    CloudflareThis is a cloud CDN service that we use to efficiently deliver files required for our service to operate such as javascript, cascading style sheets, images, and videos. (Privacy Policy)
    Google Hosted LibrariesJavascript software libraries such as jQuery are loaded at endpoints on the or domains, for performance and efficiency reasons. (Privacy Policy)
    Google Custom SearchThis is feature allows you to search the site. (Privacy Policy)
    Google MapsSome articles have Google Maps embedded in them. (Privacy Policy)
    Google ChartsThis is used to display charts and graphs on articles and the author center. (Privacy Policy)
    Google AdSense Host APIThis service allows you to sign up for or associate a Google AdSense account with HubPages, so that you can earn money from ads on your articles. No data is shared unless you engage with this feature. (Privacy Policy)
    Google YouTubeSome articles have YouTube videos embedded in them. (Privacy Policy)
    VimeoSome articles have Vimeo videos embedded in them. (Privacy Policy)
    PaypalThis is used for a registered author who enrolls in the HubPages Earnings program and requests to be paid via PayPal. No data is shared with Paypal unless you engage with this feature. (Privacy Policy)
    Facebook LoginYou can use this to streamline signing up for, or signing in to your Hubpages account. No data is shared with Facebook unless you engage with this feature. (Privacy Policy)
    MavenThis supports the Maven widget and search functionality. (Privacy Policy)
    Google AdSenseThis is an ad network. (Privacy Policy)
    Google DoubleClickGoogle provides ad serving technology and runs an ad network. (Privacy Policy)

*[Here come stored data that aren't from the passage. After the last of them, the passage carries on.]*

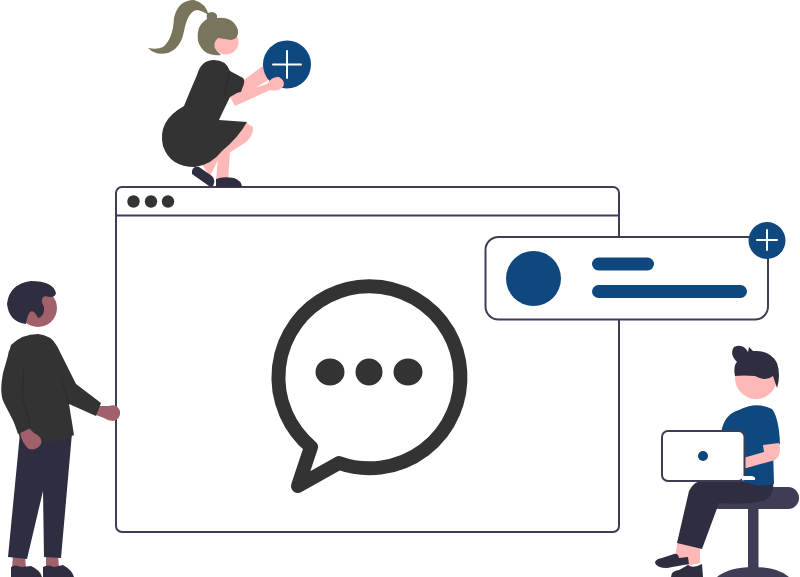
<!DOCTYPE html>
<html lang="en">
<head>
<meta charset="utf-8">
<title>Team chat illustration</title>
<style>
:root {
  --paper: #ffffff;
  --line: #3f3d56;
  --ink: #333333;
  --navy: #2f2e41;
  --blue: #0f477f;
  --skin-light: #ffb8b8;
  --skin-dark: #a0616a;
  --hair-olive: #79755c;
}
html, body { margin: 0; background: var(--paper); overflow: hidden; }
svg { display: block; width: 800px; height: 577px; }
.panel { fill: var(--paper); stroke: var(--line); stroke-width: 2; }
.rule { stroke: var(--line); stroke-width: 2; }
.ink { fill: var(--ink); }
.navy { fill: var(--navy); }
.blue { fill: var(--blue); }
.line-fill { fill: var(--line); }
.light { fill: var(--skin-light); }
.dark { fill: var(--skin-dark); }
.olive { fill: var(--hair-olive); }
.bubble { fill: var(--paper); stroke: var(--ink); stroke-width: 14; stroke-linejoin: round; }
.plus { stroke: var(--paper); stroke-width: 2; stroke-linecap: round; }
.crease { fill: none; stroke: #252525; stroke-width: 1; opacity: .5; }
</style>
</head>
<body>
<svg viewBox="0 0 800 577" role="img" aria-label="Three people around a browser window with a chat bubble and a contact card">
  <g id="browser-window">
    <rect class="panel" x="116" y="187" width="503" height="345" rx="6"/>
    <line class="rule" x1="116" y1="215.500" x2="619" y2="215.500"/>
    <g class="ink">
      <circle cx="133.500" cy="201.500" r="6.200"/>
      <circle cx="151" cy="201.500" r="6.200"/>
      <circle cx="168" cy="201.500" r="6.200"/>
    </g>
  </g>

  <g id="chat-bubble">
    <path class="bubble" d="M311 447A91 91 0 1 1 339 463L298 486Z"/>
    <g class="ink">
      <ellipse cx="330" cy="372" rx="14.500" ry="13.500"/>
      <ellipse cx="369" cy="372" rx="13.500" ry="13.500"/>
      <ellipse cx="408" cy="372" rx="14.500" ry="13.500"/>
    </g>
  </g>

  <g id="contact-card">
    <rect class="panel" x="485.500" y="237" width="282.500" height="82.500" rx="13"/>
    <g class="blue">
      <circle cx="533.500" cy="278.500" r="27.500"/>
      <rect x="592" y="257.500" width="62" height="13" rx="6.500"/>
      <rect x="592" y="285" width="155" height="13" rx="6.500"/>
      <circle cx="767" cy="240.500" r="18.500"/>
    </g>
    <path class="plus" d="M757 240H777M767 230V250"/>
  </g>

  <g id="crouching-woman">
    <path class="light" d="M231 83L244 80L264 65L272 78L246 93L233 94Z"/>
    <path class="light" d="M219 145L216 182H228L230 151Z"/>
    <path class="light" d="M213 142L203 166L210 176L218 160L240 146Q254 138 253 127L245 122Z"/>
    <path class="navy" d="M192 171Q193 166 199 167L212 176Q216 180 213 186L209 186L192 174Z"/>
    <path class="navy" d="M216 187V179Q223 176 234 178Q242 181 242 187Z"/>
    <path class="ink" d="M197 75Q201 60 214 60Q226 60 230 71L243 78Q246 81 242 89L239 99L230 97Q224 109 219 120L247 122Q238 138 222 151Q211 165 195 167Q170 167 163 146Q157 121 184 106Q190 91 197 75Z"/>
    <path class="crease" d="M230 71L224 94L230 97"/>
    <circle class="blue" cx="287" cy="64.500" r="24"/>
    <path class="plus" d="M273 64.500H301M287 51V78"/>
    <path class="light" d="M230 97L237 93L267 84Q272 76 279 77Q286 81 283 87Q278 92 270 90L235 106Z"/>
    <circle class="light" cx="226" cy="42" r="12.500"/>
    <path class="olive" d="M221 55Q203 57 198 41Q196 25 207 19Q205 12 212 12Q218 13 217 18Q233 16 238 30Q239 39 231 40L218 38Q211 44 217 51Z"/>
    <path class="olive" d="M209 16Q206 3 194 0Q178 0 174 18Q173 39 163 47Q157 50 148 48Q156 56 168 53Q181 48 184 31Q188 11 197 10Q204 11 209 16Z"/>
  </g>

  <g id="standing-man">
    <path class="dark" d="M13 555L25 556L26 568H12ZM46 555H58L59 568H46Z"/>
    <path class="navy" d="M20 433L8 557L27 559L43 491L44 557L61 558L72 433Z"/>
    <path class="navy" d="M11 577V567Q15 564 21 567L31 566Q40 570 42 577ZM43 577V567Q48 564 54 567L63 565Q72 570 74 577Z"/>
    <path class="dark" d="M98 406L109 406Q117 403 120 411Q121 419 113 421Q108 421 104 418L96 415Z"/>
    <path class="ink" d="M11 345Q22 334 38 334Q51 335 57 346L76 384L101 403L96 416L69 404L74 435Q59 443 45 441L20 438L17 428L4 403Q-1 393 3 373Z"/>
    <path class="dark" d="M20 432L29 428L34 433Q43 437 41 444Q37 451 29 449Q22 444 20 432Z"/>
    <path class="ink" d="M9 350L3 390L18 434L31 428L22 395L24 366Z"/>
    <path class="crease" d="M24 368L22 396L31 428M61 378L69 404"/>
    <circle class="dark" cx="38" cy="308" r="19"/>
    <path class="navy" d="M26 324Q9 322 7 304Q9 284 31 281Q53 281 56 293Q55 299 45 296Q39 299 44 307Q45 316 38 318Q34 309 30 312Q27 316 26 324Z"/>
  </g>

  <g id="seated-man">
    <g class="line-fill">
      <rect x="708" y="487" width="91" height="22" rx="11"/>
      <rect x="748" y="505" width="10.500" height="66"/>
      <path d="M717 577Q729 567 753 567Q778 567 789 577Z"/>
    </g>
    <path class="light" d="M678 540L675 557L687 566L700 563V541Z"/>
    <path class="navy" d="M655 563Q655 559 662 558L674 554Q678 553 679 558L688 557L689 564L667 568Q657 568 655 563Z"/>
    <path class="navy" d="M671 577Q671 571 679 570L688 565Q693 569 702 564L703 577Z"/>
    <path class="navy" d="M773 482Q775 495 764 501Q744 505 719 503L702 549L677 543L689 491Q694 480 707 480Z"/>
    <path class="blue" d="M721 433Q724 414 739 410Q756 401 772 409Q779 418 780 444L773 448L774 484Q758 489 742 480Z"/>
    <path class="light" d="M763 445L779 443Q782 455 775 460L743 469V458L764 452Z"/>
    <rect class="panel" x="662" y="431" width="82.500" height="50" rx="6"/>
    <path d="M742 476H752Q756 477 755 480H742Z" fill="var(--paper)"/>
    <circle class="blue" cx="703" cy="456" r="5"/>
    <circle class="light" cx="756" cy="378" r="21"/>
    <path class="navy" d="M735 376Q733 366 737 362Q729 354 734 347Q743 343 748 352L749 347L753 351Q770 350 777 363Q781 375 777 388L773 376Q766 382 755 376Q743 375 735 376Z"/>
  </g>
</svg>
</body>
</html>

    Index ExchangeThis is an ad network. (Privacy Policy)
    SovrnThis is an ad network. (Privacy Policy)
    Facebook AdsThis is an ad network. (Privacy Policy)
    Amazon Unified Ad MarketplaceThis is an ad network. (Privacy Policy)
    AppNexusThis is an ad network. (Privacy Policy)
    OpenxThis is an ad network. (Privacy Policy)
    Rubicon ProjectThis is an ad network. (Privacy Policy)
    TripleLiftThis is an ad network. (Privacy Policy)
    Say MediaWe partner with Say Media to deliver ad campaigns on our sites. (Privacy Policy)
    Remarketing PixelsWe may use remarketing pixels from advertising networks such as Google AdWords, Bing Ads, and Facebook in order to advertise the HubPages Service to people that have visited our sites.
    Conversion Tracking PixelsWe may use conversion tracking pixels from advertising networks such as Google AdWords, Bing Ads, and Facebook in order to identify when an advertisement has successfully resulted in the desired action, such as signing up for the HubPages Service or publishing an article on the HubPages Service.
    Author Google AnalyticsThis is used to provide traffic data and reports to the authors of articles on the HubPages Service. (Privacy Policy)
    ComscoreComScore is a media measurement and analytics company providing marketing data and analytics to enterprises, media and advertising agencies, and publishers. Non-consent will result in ComScore only processing obfuscated personal data. (Privacy Policy)
    Amazon Tracking PixelSome articles display amazon products as part of the Amazon Affiliate program, this pixel provides traffic statistics for those products (Privacy Policy)